------ Materials provided ------
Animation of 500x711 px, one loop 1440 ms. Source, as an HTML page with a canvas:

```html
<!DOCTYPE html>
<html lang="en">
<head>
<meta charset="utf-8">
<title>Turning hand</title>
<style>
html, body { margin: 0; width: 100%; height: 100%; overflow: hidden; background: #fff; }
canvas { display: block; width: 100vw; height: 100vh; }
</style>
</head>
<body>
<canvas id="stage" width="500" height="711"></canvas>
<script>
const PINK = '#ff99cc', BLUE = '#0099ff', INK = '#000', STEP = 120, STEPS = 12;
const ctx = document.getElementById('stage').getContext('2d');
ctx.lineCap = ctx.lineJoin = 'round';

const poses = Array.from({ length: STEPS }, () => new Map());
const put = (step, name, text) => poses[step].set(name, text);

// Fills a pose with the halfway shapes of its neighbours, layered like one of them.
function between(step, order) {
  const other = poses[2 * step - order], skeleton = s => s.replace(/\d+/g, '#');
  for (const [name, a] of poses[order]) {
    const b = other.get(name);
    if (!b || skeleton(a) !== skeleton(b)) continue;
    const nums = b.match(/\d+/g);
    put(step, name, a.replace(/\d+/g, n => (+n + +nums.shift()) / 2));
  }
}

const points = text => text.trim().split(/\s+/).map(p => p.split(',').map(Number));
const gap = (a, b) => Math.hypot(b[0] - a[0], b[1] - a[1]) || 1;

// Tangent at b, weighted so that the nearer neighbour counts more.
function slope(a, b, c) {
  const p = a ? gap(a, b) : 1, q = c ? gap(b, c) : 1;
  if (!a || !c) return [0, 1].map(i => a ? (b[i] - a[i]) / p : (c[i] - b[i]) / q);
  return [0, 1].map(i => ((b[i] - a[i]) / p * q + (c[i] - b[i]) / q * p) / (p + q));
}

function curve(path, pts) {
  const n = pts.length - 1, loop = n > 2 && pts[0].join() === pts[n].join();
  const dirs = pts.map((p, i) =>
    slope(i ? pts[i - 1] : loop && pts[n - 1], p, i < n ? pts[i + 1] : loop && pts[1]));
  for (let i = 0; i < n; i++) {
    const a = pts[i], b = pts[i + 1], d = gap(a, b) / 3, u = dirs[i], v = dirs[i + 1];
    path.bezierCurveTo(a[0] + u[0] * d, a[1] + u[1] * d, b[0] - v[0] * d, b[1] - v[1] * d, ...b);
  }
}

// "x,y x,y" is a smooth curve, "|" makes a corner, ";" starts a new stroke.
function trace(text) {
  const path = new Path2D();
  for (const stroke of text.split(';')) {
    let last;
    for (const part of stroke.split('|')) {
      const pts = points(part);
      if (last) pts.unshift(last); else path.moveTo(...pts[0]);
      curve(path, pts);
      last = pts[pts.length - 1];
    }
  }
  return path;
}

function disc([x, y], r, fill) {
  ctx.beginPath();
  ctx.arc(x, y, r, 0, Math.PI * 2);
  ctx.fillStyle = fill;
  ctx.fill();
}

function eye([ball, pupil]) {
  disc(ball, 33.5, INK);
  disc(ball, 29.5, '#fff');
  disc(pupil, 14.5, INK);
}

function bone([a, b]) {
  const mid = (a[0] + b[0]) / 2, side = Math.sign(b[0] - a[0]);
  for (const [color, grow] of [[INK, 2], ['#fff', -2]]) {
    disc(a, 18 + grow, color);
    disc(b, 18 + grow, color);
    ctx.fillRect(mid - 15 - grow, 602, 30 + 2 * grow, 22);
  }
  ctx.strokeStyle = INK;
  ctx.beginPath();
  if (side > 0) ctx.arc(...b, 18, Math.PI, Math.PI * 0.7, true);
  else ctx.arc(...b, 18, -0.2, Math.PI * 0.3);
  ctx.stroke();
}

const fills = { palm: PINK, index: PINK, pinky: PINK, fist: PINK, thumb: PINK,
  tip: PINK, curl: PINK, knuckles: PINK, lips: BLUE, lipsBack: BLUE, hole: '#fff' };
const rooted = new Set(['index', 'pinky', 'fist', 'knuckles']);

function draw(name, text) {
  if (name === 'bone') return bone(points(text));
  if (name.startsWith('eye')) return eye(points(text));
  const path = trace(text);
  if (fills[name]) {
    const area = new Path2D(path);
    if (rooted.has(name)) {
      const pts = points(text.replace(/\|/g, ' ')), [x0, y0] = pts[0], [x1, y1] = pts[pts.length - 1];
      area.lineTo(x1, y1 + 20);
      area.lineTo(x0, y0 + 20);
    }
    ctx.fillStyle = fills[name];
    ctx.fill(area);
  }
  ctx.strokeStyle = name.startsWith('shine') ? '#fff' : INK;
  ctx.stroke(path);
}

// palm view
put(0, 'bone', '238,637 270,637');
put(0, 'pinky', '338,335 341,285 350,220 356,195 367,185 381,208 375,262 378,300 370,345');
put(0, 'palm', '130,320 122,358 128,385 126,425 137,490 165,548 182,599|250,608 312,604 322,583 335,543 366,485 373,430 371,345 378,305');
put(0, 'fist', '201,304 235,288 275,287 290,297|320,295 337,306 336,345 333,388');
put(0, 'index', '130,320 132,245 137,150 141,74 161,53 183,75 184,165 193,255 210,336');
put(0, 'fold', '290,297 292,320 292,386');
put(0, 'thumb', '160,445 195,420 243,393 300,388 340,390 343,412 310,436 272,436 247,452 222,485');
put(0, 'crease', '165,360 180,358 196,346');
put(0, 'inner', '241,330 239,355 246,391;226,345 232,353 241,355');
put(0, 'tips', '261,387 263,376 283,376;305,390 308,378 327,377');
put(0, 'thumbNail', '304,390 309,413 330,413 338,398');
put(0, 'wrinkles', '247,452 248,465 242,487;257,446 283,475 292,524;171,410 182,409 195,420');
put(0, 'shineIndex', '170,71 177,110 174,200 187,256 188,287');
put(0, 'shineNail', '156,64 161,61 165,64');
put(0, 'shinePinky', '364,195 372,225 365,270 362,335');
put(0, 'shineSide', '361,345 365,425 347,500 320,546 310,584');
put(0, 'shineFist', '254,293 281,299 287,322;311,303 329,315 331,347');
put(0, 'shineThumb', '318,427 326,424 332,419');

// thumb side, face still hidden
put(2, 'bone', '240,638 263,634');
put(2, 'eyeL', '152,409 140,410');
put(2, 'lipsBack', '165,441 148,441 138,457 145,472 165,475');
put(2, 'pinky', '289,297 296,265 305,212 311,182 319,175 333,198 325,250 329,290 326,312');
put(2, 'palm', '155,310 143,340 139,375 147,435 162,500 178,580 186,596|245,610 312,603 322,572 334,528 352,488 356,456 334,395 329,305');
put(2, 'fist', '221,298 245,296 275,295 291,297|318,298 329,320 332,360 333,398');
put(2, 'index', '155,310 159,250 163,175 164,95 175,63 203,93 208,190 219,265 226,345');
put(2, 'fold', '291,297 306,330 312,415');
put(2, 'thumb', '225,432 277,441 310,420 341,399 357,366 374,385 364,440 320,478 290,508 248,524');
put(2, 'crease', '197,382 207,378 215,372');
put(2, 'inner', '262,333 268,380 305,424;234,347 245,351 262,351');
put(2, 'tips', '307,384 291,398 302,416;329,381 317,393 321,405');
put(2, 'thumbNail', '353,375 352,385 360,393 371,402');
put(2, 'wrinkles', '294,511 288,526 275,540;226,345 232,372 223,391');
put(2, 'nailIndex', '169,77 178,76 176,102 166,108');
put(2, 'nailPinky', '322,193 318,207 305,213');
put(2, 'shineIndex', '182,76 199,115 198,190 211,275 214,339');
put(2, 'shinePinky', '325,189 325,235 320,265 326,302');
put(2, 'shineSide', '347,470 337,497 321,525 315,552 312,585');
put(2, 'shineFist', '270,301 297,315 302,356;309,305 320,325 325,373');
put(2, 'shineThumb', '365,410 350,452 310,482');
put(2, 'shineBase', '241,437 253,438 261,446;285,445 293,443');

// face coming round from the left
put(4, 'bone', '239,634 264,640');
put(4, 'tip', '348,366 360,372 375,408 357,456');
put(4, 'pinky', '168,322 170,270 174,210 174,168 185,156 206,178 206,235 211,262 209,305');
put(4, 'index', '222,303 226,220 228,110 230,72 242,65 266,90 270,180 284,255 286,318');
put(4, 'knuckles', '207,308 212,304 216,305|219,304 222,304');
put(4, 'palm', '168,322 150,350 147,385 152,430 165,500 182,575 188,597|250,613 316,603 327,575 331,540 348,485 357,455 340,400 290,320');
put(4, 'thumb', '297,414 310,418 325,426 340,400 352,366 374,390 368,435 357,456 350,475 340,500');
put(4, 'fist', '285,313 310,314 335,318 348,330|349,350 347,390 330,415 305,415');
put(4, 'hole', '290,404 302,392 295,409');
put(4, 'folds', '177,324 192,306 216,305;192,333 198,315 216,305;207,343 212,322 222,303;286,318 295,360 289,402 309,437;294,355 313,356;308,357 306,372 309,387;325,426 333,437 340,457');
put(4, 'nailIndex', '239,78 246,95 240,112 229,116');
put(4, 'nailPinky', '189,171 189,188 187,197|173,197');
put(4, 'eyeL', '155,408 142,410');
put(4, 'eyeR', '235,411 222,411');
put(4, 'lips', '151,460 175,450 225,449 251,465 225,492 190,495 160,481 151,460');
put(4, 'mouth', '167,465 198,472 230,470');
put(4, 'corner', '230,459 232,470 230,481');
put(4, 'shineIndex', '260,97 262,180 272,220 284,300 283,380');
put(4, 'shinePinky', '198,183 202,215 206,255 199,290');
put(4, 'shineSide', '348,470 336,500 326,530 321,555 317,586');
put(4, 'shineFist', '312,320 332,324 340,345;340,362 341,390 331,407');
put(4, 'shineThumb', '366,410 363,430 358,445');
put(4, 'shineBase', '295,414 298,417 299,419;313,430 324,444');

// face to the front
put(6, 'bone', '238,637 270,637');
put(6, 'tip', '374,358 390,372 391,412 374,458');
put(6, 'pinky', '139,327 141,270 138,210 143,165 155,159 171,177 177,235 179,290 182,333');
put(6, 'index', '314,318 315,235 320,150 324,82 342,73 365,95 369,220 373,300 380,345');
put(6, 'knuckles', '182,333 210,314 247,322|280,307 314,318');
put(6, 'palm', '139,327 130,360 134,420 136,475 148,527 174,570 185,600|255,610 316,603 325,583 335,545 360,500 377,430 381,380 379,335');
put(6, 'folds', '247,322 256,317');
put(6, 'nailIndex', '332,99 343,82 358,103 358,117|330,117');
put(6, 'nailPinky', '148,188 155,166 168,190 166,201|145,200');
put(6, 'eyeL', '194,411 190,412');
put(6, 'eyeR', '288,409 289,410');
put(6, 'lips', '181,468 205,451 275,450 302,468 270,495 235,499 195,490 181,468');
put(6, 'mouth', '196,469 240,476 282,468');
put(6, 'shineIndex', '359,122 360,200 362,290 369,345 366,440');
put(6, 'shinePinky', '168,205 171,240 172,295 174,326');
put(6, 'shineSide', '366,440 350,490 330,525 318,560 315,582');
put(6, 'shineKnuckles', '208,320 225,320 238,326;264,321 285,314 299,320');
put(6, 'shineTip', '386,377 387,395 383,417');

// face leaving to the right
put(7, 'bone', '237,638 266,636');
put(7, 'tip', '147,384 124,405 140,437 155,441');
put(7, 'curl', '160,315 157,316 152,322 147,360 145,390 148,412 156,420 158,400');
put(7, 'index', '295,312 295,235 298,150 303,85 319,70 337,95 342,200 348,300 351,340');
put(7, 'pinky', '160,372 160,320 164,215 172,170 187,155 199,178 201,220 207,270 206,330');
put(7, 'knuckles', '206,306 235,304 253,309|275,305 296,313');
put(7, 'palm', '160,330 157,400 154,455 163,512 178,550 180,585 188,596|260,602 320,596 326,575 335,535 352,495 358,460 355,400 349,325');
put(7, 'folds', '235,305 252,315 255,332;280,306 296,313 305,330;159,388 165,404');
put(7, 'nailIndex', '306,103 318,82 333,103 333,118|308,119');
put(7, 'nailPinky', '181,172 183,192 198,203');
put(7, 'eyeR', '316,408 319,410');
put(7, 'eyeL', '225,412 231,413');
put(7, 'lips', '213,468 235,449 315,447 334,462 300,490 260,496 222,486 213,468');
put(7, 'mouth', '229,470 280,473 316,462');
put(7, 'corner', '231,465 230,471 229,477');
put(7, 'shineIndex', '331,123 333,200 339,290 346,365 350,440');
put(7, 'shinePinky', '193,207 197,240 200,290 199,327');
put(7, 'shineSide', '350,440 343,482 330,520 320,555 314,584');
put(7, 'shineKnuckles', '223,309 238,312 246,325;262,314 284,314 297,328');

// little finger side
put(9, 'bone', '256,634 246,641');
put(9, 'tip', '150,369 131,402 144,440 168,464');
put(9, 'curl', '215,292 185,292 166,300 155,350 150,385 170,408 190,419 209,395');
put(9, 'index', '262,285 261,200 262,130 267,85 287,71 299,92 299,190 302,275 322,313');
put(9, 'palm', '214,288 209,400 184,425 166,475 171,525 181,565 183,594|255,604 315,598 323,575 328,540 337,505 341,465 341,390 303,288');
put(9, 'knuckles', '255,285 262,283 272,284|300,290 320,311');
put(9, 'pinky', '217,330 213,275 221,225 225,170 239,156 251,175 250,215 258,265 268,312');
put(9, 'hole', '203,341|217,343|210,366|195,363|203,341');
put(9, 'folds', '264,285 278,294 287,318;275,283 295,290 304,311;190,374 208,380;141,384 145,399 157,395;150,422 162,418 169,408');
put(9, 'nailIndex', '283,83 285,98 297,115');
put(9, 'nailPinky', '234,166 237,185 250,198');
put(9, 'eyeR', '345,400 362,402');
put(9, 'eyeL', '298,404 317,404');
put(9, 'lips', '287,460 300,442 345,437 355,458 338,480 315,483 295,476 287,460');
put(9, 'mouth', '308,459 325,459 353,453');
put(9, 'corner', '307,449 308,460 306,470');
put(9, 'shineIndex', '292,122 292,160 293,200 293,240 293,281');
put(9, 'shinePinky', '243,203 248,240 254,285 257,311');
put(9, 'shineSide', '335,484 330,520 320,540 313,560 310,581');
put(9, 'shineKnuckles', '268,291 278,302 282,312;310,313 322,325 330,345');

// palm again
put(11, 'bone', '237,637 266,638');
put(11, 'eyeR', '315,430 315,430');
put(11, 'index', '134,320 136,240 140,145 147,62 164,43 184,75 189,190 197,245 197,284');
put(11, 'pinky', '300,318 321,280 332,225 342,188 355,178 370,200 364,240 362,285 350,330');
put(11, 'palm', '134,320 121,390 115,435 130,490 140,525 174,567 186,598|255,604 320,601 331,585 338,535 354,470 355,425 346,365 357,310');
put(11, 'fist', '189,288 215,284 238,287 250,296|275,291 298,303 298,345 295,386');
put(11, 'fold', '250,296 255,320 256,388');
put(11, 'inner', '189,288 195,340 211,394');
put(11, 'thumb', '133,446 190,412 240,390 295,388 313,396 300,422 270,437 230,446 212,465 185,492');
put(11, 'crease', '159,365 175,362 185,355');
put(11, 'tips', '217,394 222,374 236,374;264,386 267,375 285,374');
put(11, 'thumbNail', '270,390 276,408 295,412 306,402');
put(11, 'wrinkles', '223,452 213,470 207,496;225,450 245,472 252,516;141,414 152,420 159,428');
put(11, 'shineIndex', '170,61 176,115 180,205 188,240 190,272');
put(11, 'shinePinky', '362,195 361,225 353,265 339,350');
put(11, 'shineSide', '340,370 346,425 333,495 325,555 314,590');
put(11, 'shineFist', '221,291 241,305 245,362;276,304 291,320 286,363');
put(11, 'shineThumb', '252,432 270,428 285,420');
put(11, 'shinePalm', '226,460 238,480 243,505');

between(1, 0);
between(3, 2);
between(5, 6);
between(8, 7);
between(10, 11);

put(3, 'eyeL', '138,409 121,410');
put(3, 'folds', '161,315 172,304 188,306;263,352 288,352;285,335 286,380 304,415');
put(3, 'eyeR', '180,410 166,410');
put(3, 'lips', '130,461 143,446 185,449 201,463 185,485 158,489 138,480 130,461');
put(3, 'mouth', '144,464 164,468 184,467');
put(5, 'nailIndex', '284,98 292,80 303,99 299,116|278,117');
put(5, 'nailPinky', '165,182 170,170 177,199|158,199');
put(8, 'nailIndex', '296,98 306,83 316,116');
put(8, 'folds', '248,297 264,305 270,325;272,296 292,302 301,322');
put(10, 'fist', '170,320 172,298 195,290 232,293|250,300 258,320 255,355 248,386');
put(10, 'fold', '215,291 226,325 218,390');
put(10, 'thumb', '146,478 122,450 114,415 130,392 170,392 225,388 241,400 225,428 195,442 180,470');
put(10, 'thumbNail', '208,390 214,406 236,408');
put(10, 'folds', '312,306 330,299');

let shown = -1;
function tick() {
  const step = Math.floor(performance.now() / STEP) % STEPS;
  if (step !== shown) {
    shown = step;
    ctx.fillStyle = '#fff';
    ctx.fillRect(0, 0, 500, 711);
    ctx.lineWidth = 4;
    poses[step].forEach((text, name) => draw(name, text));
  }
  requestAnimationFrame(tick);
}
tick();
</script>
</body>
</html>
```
------
### Exercise prompt
Where does the word "lipsBack" appear in the records above? Return every line that holds it.

### Result
  tip: PINK, curl: PINK, knuckles: PINK, lips: BLUE, lipsBack: BLUE, hole: '#fff' };
put(2, 'lipsBack', '165,441 148,441 138,457 145,472 165,475');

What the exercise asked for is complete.